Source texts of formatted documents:
↓↓↓

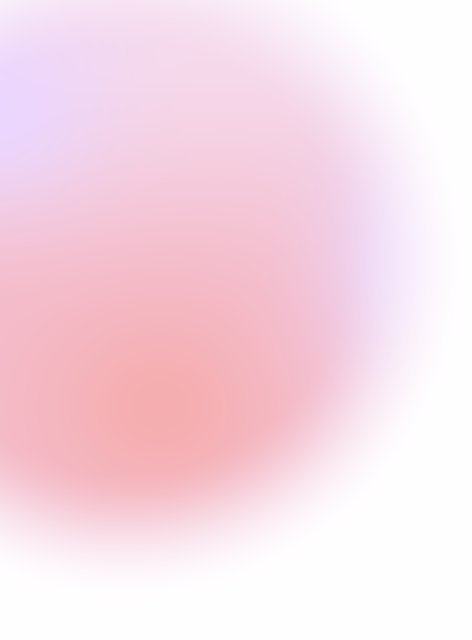
Give the GLSL for this background, as a Shadertoy shader.

```glsl
// Soft blurred disc of coral, rose and lavender light on white.

const vec3 WHITE    = vec3(1.0, 0.997, 1.0);
const vec3 CORAL    = vec3(0.960, 0.680, 0.685);
const vec3 ROSE     = vec3(0.957, 0.735, 0.790);
const vec3 BLUSH    = vec3(0.962, 0.855, 0.925);
const vec3 LAVENDER = vec3(0.920, 0.840, 1.000);
const vec3 LILAC    = vec3(0.925, 0.850, 0.985);

// Elliptical Gaussian falloff: 1 at the centre, 1/e at the given radii.
float glow(vec2 p, vec2 centre, vec2 radii) {
    vec2 d = (p - centre) / radii;
    return exp(-dot(d, d));
}

// Disc coverage with an edge blurred by softness on both sides.
float softDisc(vec2 p, vec2 centre, float radius, float softness) {
    float inside = radius - length(p - centre);
    return smoothstep(-softness, softness, inside);
}

// Colour within the disc: a vertical blend tinted by three glows.
vec3 discColour(vec2 p) {
    vec3 colour = mix(ROSE, BLUSH, smoothstep(0.49, 0.95, p.y));
    colour = mix(colour, CORAL, glow(p, vec2(0.250, 0.365), vec2(0.170, 0.150)));
    colour = mix(colour, LAVENDER, glow(p, vec2(-0.015, 0.830), vec2(0.170, 0.155)));
    return mix(colour, LILAC, 0.9 * glow(p, vec2(0.630, 0.590), vec2(0.137, 0.220)));
}

void mainImage(out vec4 fragColor, in vec2 fragCoord) {
    // Height spans 0 to 1; width follows the aspect ratio.
    vec2 p = fragCoord / iResolution.y;

    float coverage = softDisc(p, vec2(0.195, 0.596), 0.436, 0.108);

    // The thinning rim drifts towards lilac before it fades to white.
    vec3 colour = mix(LILAC, discColour(p), mix(0.55, 1.0, coverage));

    fragColor = vec4(mix(WHITE, colour, coverage), 1.0);
}
```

↑↑↑

Check every line of the records above for the string "const". Copy those that hold it.

• Answer
const vec3 WHITE    = vec3(1.0, 0.997, 1.0);
const vec3 CORAL    = vec3(0.960, 0.680, 0.685);
const vec3 ROSE     = vec3(0.957, 0.735, 0.790);
const vec3 BLUSH    = vec3(0.962, 0.855, 0.925);
const vec3 LAVENDER = vec3(0.920, 0.840, 1.000);
const vec3 LILAC    = vec3(0.925, 0.850, 0.985);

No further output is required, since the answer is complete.